Dataset items:
-*-
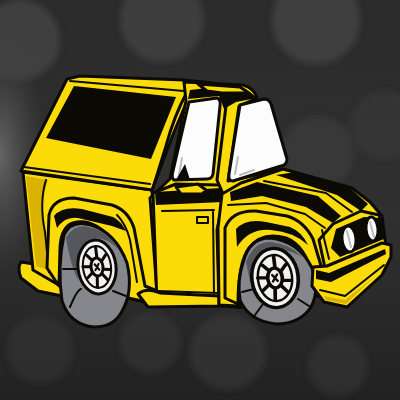
<!DOCTYPE html>
<html lang="en">
<head>
<meta charset="utf-8">
<title>Yellow cartoon truck</title>
<style>
:root{--night:#292929;--bokeh:#454545;--yellow:#fbdc08;--shade:#d9b300;--ink:#0b0a05;--glass:#fdfdfd;--tyre:#85878d;--tyre-dark:#55575d;--rim:#f1f1f1}
html,body{margin:0;width:400px;height:400px;overflow:hidden;background:var(--night)}
svg{display:block}
.bokeh{fill:var(--bokeh)}
.paint{fill:var(--yellow);stroke:var(--ink);stroke-width:3;stroke-linejoin:round}
.shade{fill:var(--shade)}
.ink{fill:var(--ink)}
.glass{fill:var(--glass);stroke:var(--ink);stroke-width:3;stroke-linejoin:round}
.line{fill:none;stroke:var(--ink);stroke-width:3;stroke-linecap:round;stroke-linejoin:round}
.thin{stroke-width:2}
.tyre{fill:var(--tyre);stroke:var(--ink);stroke-width:3}
.tyre-dark{fill:var(--tyre-dark)}
.rim{fill:var(--rim);stroke:var(--ink);stroke-width:3}
.glint{fill:none;stroke:#b9bbbf;stroke-width:2;stroke-linecap:round}
</style>
</head>
<body>
<svg width="400" height="400" viewBox="0 0 400 400" role="img" aria-label="Cartoon of a yellow pickup truck with a black-windowed canopy">
<defs>
<linearGradient id="backdrop" x1="0" y1="0" x2="0" y2="1">
<stop offset="0" stop-color="#2b2b2b"/><stop offset=".55" stop-color="#303030"/><stop offset="1" stop-color="#222"/>
</linearGradient>
<radialGradient id="left-glow"><stop offset="0" stop-color="#777" stop-opacity=".75"/><stop offset="1" stop-color="#555" stop-opacity="0"/></radialGradient>
<filter id="soft" x="-20%" y="-20%" width="140%" height="140%"><feGaussianBlur stdDeviation="3"/></filter>
<filter id="edge" x="-5%" y="-5%" width="110%" height="110%"><feGaussianBlur stdDeviation=".7"/></filter>
<g id="rim-spokes">
<ellipse class="rim" rx="19" ry="27"/>
<ellipse class="line thin" rx="14" ry="21"/>
<path class="line" d="M-9-13-3-6M1-20 1-9M10-11 5-5M13 4 6 3M9 14 4 7M-2 20-1 10M-11 10-5 5M-14-2-7-1"/>
<ellipse class="rim" rx="6" ry="9"/>
<path class="line thin" d="M-2-3 2 3M2-3-2 3"/>
</g>
</defs>

<g id="background">
<rect width="400" height="400" fill="url(#backdrop)"/>
<ellipse cx="0" cy="155" rx="46" ry="120" fill="url(#left-glow)"/>
<g filter="url(#soft)">
<circle class="bokeh" cx="20" cy="40" r="40" opacity=".8"/>
<circle class="bokeh" cx="162" cy="20" r="42" opacity=".75"/>
<circle class="bokeh" cx="316" cy="20" r="44" opacity=".8"/>
<circle class="bokeh" cx="318" cy="152" r="36" opacity=".5"/>
<circle class="bokeh" cx="385" cy="125" r="34" opacity=".35"/>
<circle class="bokeh" cx="228" cy="352" r="38" opacity=".4"/>
<circle class="bokeh" cx="150" cy="342" r="30" opacity=".35"/>
<circle class="bokeh" cx="338" cy="366" r="30" opacity=".3"/>
<circle class="bokeh" cx="40" cy="350" r="34" opacity=".25"/>
</g>
</g>

<g id="truck" filter="url(#edge)">
<g id="underside">
<path class="ink" d="M38 268 60 292 130 298 240 309 330 296 308 235 90 215Z"/>
<path class="paint" d="M21 262Q17 268 21 278L38 291 62 296 60 272 34 264Z"/>
</g>

<g id="bed">
<path class="paint" d="M23 172 152 190 158 305 128 298Q134 262 117 238L94 226Q70 217 60 234L57 284 33 270Z"/>
<path class="shade" d="M26 176 48 180 42 198 48 270 36 266Z"/>
<path class="line thin" d="M46 180Q39 203 45 232L49 272"/>
<path class="paint" d="M47 268 49 215Q53 198 74 198L112 205Q128 210 134 228L145 286 162 293 161 305 128 298Q128 262 112 240 93 217 73 223 61 227 60 248L59 286Z"/>
<path class="ink" d="M54 216Q62 206 82 209L113 217Q121 221 126 231L112 226 78 218Q65 216 57 228Z"/>
<path class="line thin" d="M117 215Q126 224 130 240L137 282"/>
</g>

<g id="rear-wheel">
<path class="tyre" d="M64 235Q71 219 91 225 116 233 127 263 134 292 121 313 113 327 94 327 70 325 62 301 57 267 64 235Z"/>
<path class="tyre-dark" d="M66 238Q75 222 92 228 108 232 118 249 102 233 87 241 75 252 78 280 70 264 66 238Z"/>
<path class="line thin" d="M63 269H79M70 307Q77 290 81 289M113 291 126 296"/>
<use href="#rim-spokes" transform="translate(97 267) rotate(-7)"/>
</g>

<g id="canopy">
<path class="paint" d="M67 79 80 76 184 80 213 83 188 99 174 132 152 190 21 171Z"/>
<path class="ink" d="M74 86 176 97 151 159 46 138Z"/>
<path class="line thin" d="M24 167 150 184M70 81 184 91"/>
<path class="line" d="M187 92Q174 116 166 146L153 188"/>
</g>

<g id="cab">
<path class="paint" d="M184 82 243 85Q254 88 257 98L239 106 228 181 280 170 300 235 238 240 237 306 158 306 150 198 170 179 186 101Z"/>
<path class="ink" d="M190 90 216 87 250 92 257 98 236 102 224 109 219 96 188 99Z"/>
<path class="paint" d="M198 84 240 87 249 93 222 93 207 91Z"/>
<path class="glass" d="M189 102 217 98Q221 99 220 106L213 174Q212 179 207 179L174 180Q171 178 173 171Z"/>
<path class="glass" d="M240 105 264 99Q269 99 271 104L287 159Q287 165 281 166L233 181Q228 181 229 174Z"/>
<path class="line" d="M226 106 217 180 222 192"/>
<path class="glint" d="M187 174 179 175 182 158M235 174 238 157M240 175 254 170"/>
<path class="ink" d="M176 180 185 164 190 180Z"/>
</g>

<g id="door">
<path class="paint" d="M153 193 176 184 219 185 224 196 217 230 219 304 157 304Z"/>
<path class="ink" d="M155 192 221 188 223 202 156 205Z"/>
<path class="line thin" d="M162 211 214 210M213 211 214 294M158 291 217 293"/>
<path class="paint" d="M176 187 198 184 206 190 202 194 181 194Z"/>
<path class="line thin" d="M197 217H208V223H197Z"/>
<path class="paint" d="M138 294Q147 287 160 293L219 296 219 306 148 307Z"/>
</g>

<g id="front-body">
<path class="paint" d="M222 194 241 183 283 169 352 188 370 202 382 216 386 247 322 269 312 274Q306 240 282 234 252 230 242 260L238 306 219 305 218 228Z"/>
<path class="ink" d="M230 192 257 182 318 196 341 216 333 223 306 207 262 196 231 201Z"/>
<path class="ink" d="M276 175 296 172 350 188 368 204 361 211 337 195Z"/>
<path class="line thin" d="M228 205 266 203 305 214 325 228M264 181 326 193 352 212"/>
<path class="paint" d="M225 228Q232 210 256 211L287 216Q304 221 313 239L322 269 312 276Q306 246 286 238 262 231 249 248 238 263 238 304L225 298Z"/>
<path class="ink" d="M236 229Q246 218 266 222L290 227Q302 232 308 245 294 232 271 230 249 228 237 247Z"/>
</g>

<g id="front-wheel">
<path class="tyre" d="M243 263Q249 238 270 238 299 241 312 268 320 290 311 307 300 324 276 324 249 321 240 300 237 280 243 263Z"/>
<path class="tyre-dark" d="M246 262Q254 241 271 242 290 244 302 257 283 245 263 252 251 260 250 282Z"/>
<path class="line thin" d="M242 292 254 289M255 315 263 304M298 299 309 306"/>
<use href="#rim-spokes" transform="translate(275 278) rotate(-7) scale(1.22 1.1)"/>
</g>

<g id="grille-and-bumper">
<path class="paint" d="M333 224 361 211 379 215 386 244 325 268 319 240Z"/>
<path class="ink" d="M336 229 364 217 379 218 384 239 340 257 331 248Z"/>
<ellipse class="glass" cx="349" cy="239" rx="7" ry="13" transform="rotate(-5 349 239)"/>
<ellipse class="glass" cx="372" cy="229" rx="6" ry="12" transform="rotate(-5 372 229)"/>
<path class="glint" d="M347 231 351 247M370 222 374 237"/>
<path class="line thin" d="M322 230 329 259M359 224 362 246"/>
<path class="paint" d="M313 267 327 266 382 243 391 245 391 257 382 275 347 307 324 302 312 286Z"/>
<path class="ink" d="M316 270 329 273 385 249 386 254 331 282 316 279Z"/>
<path class="line thin" d="M320 290 345 296 384 265"/>
<path class="shade" d="M324 296 345 300 373 278 346 304 326 300Z"/>
</g>
</g>
</svg>
</body>
</html>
-*-
**What is required**: Return a word-for-word copy of the lines above from the one holding "180 185 164" through the one holding "192 257 182", with both of them included and nothing besides.

**Result**:
<path class="ink" d="M176 180 185 164 190 180Z"/>
</g>

<g id="door">
<path class="paint" d="M153 193 176 184 219 185 224 196 217 230 219 304 157 304Z"/>
<path class="ink" d="M155 192 221 188 223 202 156 205Z"/>
<path class="line thin" d="M162 211 214 210M213 211 214 294M158 291 217 293"/>
<path class="paint" d="M176 187 198 184 206 190 202 194 181 194Z"/>
<path class="line thin" d="M197 217H208V223H197Z"/>
<path class="paint" d="M138 294Q147 287 160 293L219 296 219 306 148 307Z"/>
</g>

<g id="front-body">
<path class="paint" d="M222 194 241 183 283 169 352 188 370 202 382 216 386 247 322 269 312 274Q306 240 282 234 252 230 242 260L238 306 219 305 218 228Z"/>
<path class="ink" d="M230 192 257 182 318 196 341 216 333 223 306 207 262 196 231 201Z"/>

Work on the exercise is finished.